• [WHAT THE EXERCISE ASKS]
Using the listing below, retype exactly the lines starting at the one with "202L433 192Q440 214" and ending at the one with "114Q461 108 475", and include both.

──────── DATA SHOWN

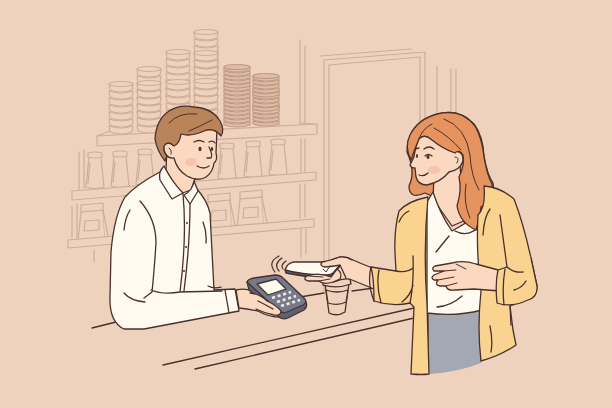
<!DOCTYPE html>
<html lang="en">
<head>
<meta charset="utf-8">
<title>Contactless payment in a cafe</title>
<style>
:root {
  --wall: #eed2be;
  --wall-line: #cfae99;
  --stack: #dfbda7;
  --ink: #49302a;
  --skin: #fbd9c1;
  --shirt: #fffbf1;
  --brown-hair: #b98459;
  --red-hair: #e5935f;
  --cardigan: #fbd391;
  --trousers: #a3a8b2;
  --terminal: #747a8c;
  --terminal-side: #5d6273;
  --blush: #f3b49b;
}
html, body { margin: 0; overflow: hidden; background: var(--wall); }
svg { display: block; width: 612px; height: 408px; }
.interior { fill: none; stroke: var(--wall-line); stroke-width: 1.2; stroke-linejoin: round; stroke-linecap: round; }
.interior .solid { fill: var(--wall); }
.interior .dark { fill: var(--stack); stroke: #bf9b85; }
.ink { stroke: var(--ink); stroke-width: 1.3; stroke-linejoin: round; stroke-linecap: round; fill: none; }
.skin { fill: var(--skin); }
.shirt { fill: var(--shirt); }
.brown-hair { fill: var(--brown-hair); }
.red-hair { fill: var(--red-hair); }
.cardigan { fill: var(--cardigan); }
.trousers { fill: var(--trousers); }
.terminal { fill: var(--terminal); }
.terminal-side { fill: var(--terminal-side); }
.cup { fill: var(--wall); }
.dot { fill: var(--ink); stroke: none; }
.blush { fill: var(--blush); stroke: none; opacity: .55; }
.hairline { stroke-width: 1; }
.keys { stroke: #f4e6dc; stroke-width: 2.6; stroke-dasharray: 3.2 2.6; stroke-linecap: butt; }
</style>
</head>
<body>
<svg viewBox="0 0 612 408" role="img" aria-label="A woman pays a barista with her phone at a cafe counter">
  <defs>
    <path id="paper-cup-rim" d="M0 0Q12 4 24 0L23 6Q12 10 1 6Z"/>
    <g id="cup-stack">
      <use href="#paper-cup-rim" y="42"/><use href="#paper-cup-rim" y="35"/><use href="#paper-cup-rim" y="28"/>
      <use href="#paper-cup-rim" y="21"/><use href="#paper-cup-rim" y="14"/><use href="#paper-cup-rim" y="7"/>
      <use href="#paper-cup-rim"/><ellipse cx="12" cy="0" rx="12" ry="2.5"/>
    </g>
    <path id="lid" d="M0 0Q13 4 26 0V3Q13 7 0 3Z"/>
    <g id="lid-group">
      <use href="#lid" y="16"/><use href="#lid" y="12"/><use href="#lid" y="8"/><use href="#lid" y="4"/><use href="#lid"/>
    </g>
    <g id="jar">
      <path d="M3 5L0 35Q9 38 18 35L15 5Z"/><path d="M2 1Q9 -1 16 1V5Q9 7 2 5Z"/><path d="M4 11L2 31"/>
    </g>
    <g id="coffee-bag">
      <path d="M3 7L0 36L27 33L25 5Z"/><path d="M3 0L25 -2V5L3 7Z"/><path d="M25 5L30 31L27 33M7 16L21 15V25L6 26Z"/>
    </g>
  </defs>

  <rect width="612" height="408" fill="var(--wall)"/>

  <g class="interior">
    <g id="door">
      <path d="M324 292V60L425 52V120M329 290V65L420 57V124M320 56L411 49M437 66V112M451 69V116M456 69V122M341 270V262"/>
    </g>
    <g id="shelves">
      <path d="M300 40V124M305 46V124M301 139V172M305 139V172M300 184V218M305 184V217M301 229V257M306 229V254M218 47V70"/>
      <path d="M84 150V188M79 152V190M77 204V238M72 206V238M94 250V262"/>
      <g class="solid">
        <use href="#cup-stack" x="194" y="32"/><use href="#cup-stack" x="194" y="53"/><use href="#cup-stack" x="194" y="81"/>
        <use href="#cup-stack" x="166" y="52"/><use href="#cup-stack" x="166" y="82"/>
        <use href="#cup-stack" x="137" y="69"/><use href="#cup-stack" x="137" y="83"/>
        <use href="#cup-stack" x="109" y="84"/>
      </g>
      <g class="dark">
        <use href="#lid-group" x="224" y="106"/><use href="#lid-group" x="224" y="86"/><use href="#lid-group" x="224" y="67"/><ellipse cx="237" cy="67" rx="13" ry="2.5"/>
        <use href="#lid-group" x="253" y="105"/><use href="#lid-group" x="253" y="90"/><use href="#lid-group" x="253" y="76"/><ellipse cx="266" cy="76" rx="13" ry="2.5"/>
      </g>
      <g class="solid">
        <path d="M97 136L317 124V134L97 146ZM97 136L110 131M300 123L317 124"/>
        <use href="#jar" x="86" y="152"/><use href="#jar" x="111" y="151"/><use href="#jar" x="136" y="149"/>
        <use href="#jar" x="218" y="143"/><use href="#jar" x="244" y="141"/><use href="#jar" x="269" y="139"/>
        <path d="M72 191L316 172V180L72 200Z"/>
        <use href="#coffee-bag" x="78" y="205"/><use href="#coffee-bag" x="205" y="195"/><use href="#coffee-bag" x="237" y="192"/>
        <path d="M68 240L314 219V227L68 248Z"/>
      </g>
    </g>
  </g>

  <g id="counter" class="ink">
    <path d="M92 328L124 320M163 365L414 308M195 369L414 318M300 297L324 293M352 291L374 288"/>
  </g>

  <g id="takeaway-cup" class="ink">
    <path class="cup" d="M325 284L329 313Q337 317 345 312L349 283Z"/>
    <path class="cup" d="M326 290L328 303Q338 306 346 302L348 290Q337 294 326 290Z"/>
    <path class="cup" d="M323 280Q337 275 350 279L351 284Q337 289 323 285Z"/>
  </g>

  <g id="barista" class="ink">
    <path class="skin" d="M167 146L166 170L181 195L191 190L196 176L190 150Z"/>
    <path class="skin" d="M172 140Q162 140 164 150Q166 159 174 158Q177 170 187 176Q198 182 206 177Q213 172 214 163Q218 160 216 153L217 128L188 124Z"/>
    <path class="brown-hair" d="M165 161Q157 151 155 139Q156 120 169 111Q180 104 194 107Q212 108 220 121Q225 130 221 136Q214 127 204 131Q191 137 181 134Q180 143 174 146Q168 140 164 146Q163 152 167 156Z"/>
    <path class="hairline" d="M169 123Q179 112 197 114M189 131Q201 126 212 120M169 148Q172 150 171 154"/>
    <ellipse class="blush" cx="191" cy="162" rx="6" ry="4"/>
    <path d="M194 142Q199 139 204 142M209 142Q213 140 215 143M209 147Q213 155 211 158L207 158M197 166Q204 170 209 166"/>
    <ellipse class="dot" cx="200" cy="149" rx="1.5" ry="2.2"/><ellipse class="dot" cx="212" cy="149" rx="1.2" ry="2"/>

    <path class="shirt" d="M160 172Q137 184 125 197Q114 216 111 252L110 296Q109 322 124 329L144 329L239 311L235 289L214 290L210 213Q207 200 196 188L180 194Z"/>
    <path class="shirt" d="M164 166Q158 172 160 180L172 199L183 193Q172 182 164 166Z"/>
    <path class="shirt" d="M184 195L190 204L198 191L194 181Q193 190 184 195Z"/>
    <path d="M183 194Q187 236 180 292M190 204Q190 244 184 291M140 201Q156 219 156 243Q154 273 152 292M151 290Q163 295 180 292L222 291M152 292L144 298M208 286Q214 289 221 287M124 293Q131 301 145 302M225 290L229 313M203 222Q207 232 206 243M130 210Q125 218 124 230"/>
    <circle class="dot" cx="187" cy="223" r="1"/><circle class="dot" cx="186" cy="247" r="1"/><circle class="dot" cx="184" cy="271" r="1"/>
    <path class="skin" d="M236 290Q245 288 252 291L266 297L282 309Q286 315 279 317Q268 317 258 311Q247 309 239 308Z"/>
  </g>

  <g id="payment-terminal" class="ink">
    <path class="terminal-side" d="M247 282L249 290L279 317Q283 320 288 318L304 310Q308 307 306 302L302 297Z"/>
    <path class="terminal" d="M247 282Q248 279 254 278L275 275Q280 275 283 278L304 298Q308 302 303 305L287 312Q282 314 278 310Z"/>
    <path class="shirt" d="M257 284L276 279L286 289L268 295Z"/>
    <path class="keys" d="M272 298L291 292M277 302L296 296M281 306L300 300"/>
    <path class="skin" d="M250 293Q260 294 267 301Q276 305 281 311Q281 316 274 315Q264 313 256 309"/>
    <path d="M258 301Q266 305 273 309"/>
  </g>

  <g id="customer" class="ink">
    <path class="trousers" stroke="none" d="M428 308L481 305L481 363Q459 372 429 374Z"/>
    <path d="M428 312V371M481 310V360"/>
    <path class="red-hair" d="M437 114Q459 108 474 124Q483 136 484 156Q487 174 493 183Q496 198 483 206L476 229Q461 224 456 207L425 193Q409 200 409 186Q416 172 407 152Q407 126 437 114Z"/>
    <path class="skin" d="M434 176L433 199L452 226L480 214L462 196L460 164Z"/>
    <path class="shirt" d="M427 202L433 192Q440 214 452 231Q468 222 479 214L484 226L482 310Q455 317 427 313Z"/>
    <path d="M455 231Q468 238 480 226M449 236L436 252M462 296Q451 306 437 307"/>
    <path class="skin" d="M419 137Q415 149 414 157L410 165Q411 168 415 168L416 177Q418 185 427 185Q441 182 449 172Q460 170 463 161Q464 152 456 151L452 138L434 128Z"/>
    <path class="red-hair" d="M437 114Q461 108 475 126Q482 138 484 157Q487 175 492 184Q494 199 481 207Q480 219 476 230Q460 223 457 206Q462 190 459 177Q465 165 463 155Q459 149 455 153Q443 149 432 140Q424 133 419 139Q414 151 411 160Q404 147 410 135Q418 119 437 114Z"/>
    <path class="hairline" d="M434 128Q449 136 461 150M444 119Q466 127 470 155Q471 176 479 190M466 184Q463 203 470 218M455 157Q460 157 457 163M419 139Q422 129 432 124"/>
    <ellipse class="blush" cx="434" cy="170" rx="6" ry="4"/>
    <path d="M424 149Q429 145 434 149M415 149L419 148M419 175Q424 177 428 173M425 156Q428 153 432 156"/>
    <ellipse class="dot" cx="428" cy="157" rx="1.5" ry="2.1"/><ellipse class="dot" cx="417" cy="156" rx="1" ry="1.9"/>

    <path class="skin" d="M375 269Q362 264 353 260Q345 255 336 258L318 266Q306 273 307 277L319 281L334 282Q346 277 352 280L374 289Z"/>
    <path class="cardigan" d="M428 197Q408 201 399 211Q394 230 395 253L396 271L371 267Q374 278 374 301Q392 307 410 303L414 307L411 374Q422 375 429 374L427 304Q423 250 428 197Z"/>
    <path d="M396 271Q407 273 413 268M410 303Q414 284 413 256M402 302Q411 295 413 285M371 267Q367 283 374 301M379 270Q376 285 381 303M399 222Q403 213 409 211"/>
    <path class="cardigan" d="M484 186Q500 187 514 199Q523 222 531 258L537 286Q537 297 528 299L510 306L513 330L516 345Q500 356 481 361Q477 328 481 291Q476 253 478 215Q486 207 484 186Z"/>
    <path class="skin" d="M502 271L476 264Q463 260 452 263L435 266Q431 268 434 271L444 271L434 275Q430 278 434 280L438 280Q434 285 440 286L446 286Q447 291 455 290L474 289L500 291Z"/>
    <path class="hairline" d="M444 271L456 270M438 280L454 277M446 286L457 283M456 264L466 269"/>
    <path class="cardigan" d="M500 215Q503 238 507 267L498 270Q495 283 497 303Q511 308 528 300Q538 297 537 286L531 258"/>
    <path d="M505 269Q502 287 504 305M507 267Q514 273 523 272M514 290Q522 288 526 281M510 306L511 325M490 209Q484 217 483 235M490 326Q493 341 491 352"/>
  </g>

  <g id="phone-payment" class="ink">
    <path class="terminal-side" d="M285 270L286 273Q309 278 331 277L340 266V263Z"/>
    <path class="shirt" d="M285 270Q287 263 294 262L338 262Q342 263 339 266L333 273Q331 275 327 275Q303 275 285 270Z"/>
    <path class="skin" d="M352 260Q344 255 337 258Q328 261 322 262Q319 266 325 267Q336 266 340 265L346 278M307 276Q302 279 308 281L319 281Q323 285 333 282L340 279Q343 273 337 269L331 277Q318 272 307 276Z"/>
    <path class="hairline" d="M309 276L323 277M323 269L326 272L330 266M319 281L330 279"/>
    <path stroke-width="1.2" d="M283 269Q280 265 286 261M279 271Q273 264 282 258M275 272Q267 262 279 256"/>
  </g>
</svg>
</body>
</html>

────────────────

• [TASK ANSWER]
    <path class="shirt" d="M427 202L433 192Q440 214 452 231Q468 222 479 214L484 226L482 310Q455 317 427 313Z"/>
    <path d="M455 231Q468 238 480 226M449 236L436 252M462 296Q451 306 437 307"/>
    <path class="skin" d="M419 137Q415 149 414 157L410 165Q411 168 415 168L416 177Q418 185 427 185Q441 182 449 172Q460 170 463 161Q464 152 456 151L452 138L434 128Z"/>
    <path class="red-hair" d="M437 114Q461 108 475 126Q482 138 484 157Q487 175 492 184Q494 199 481 207Q480 219 476 230Q460 223 457 206Q462 190 459 177Q465 165 463 155Q459 149 455 153Q443 149 432 140Q424 133 419 139Q414 151 411 160Q404 147 410 135Q418 119 437 114Z"/>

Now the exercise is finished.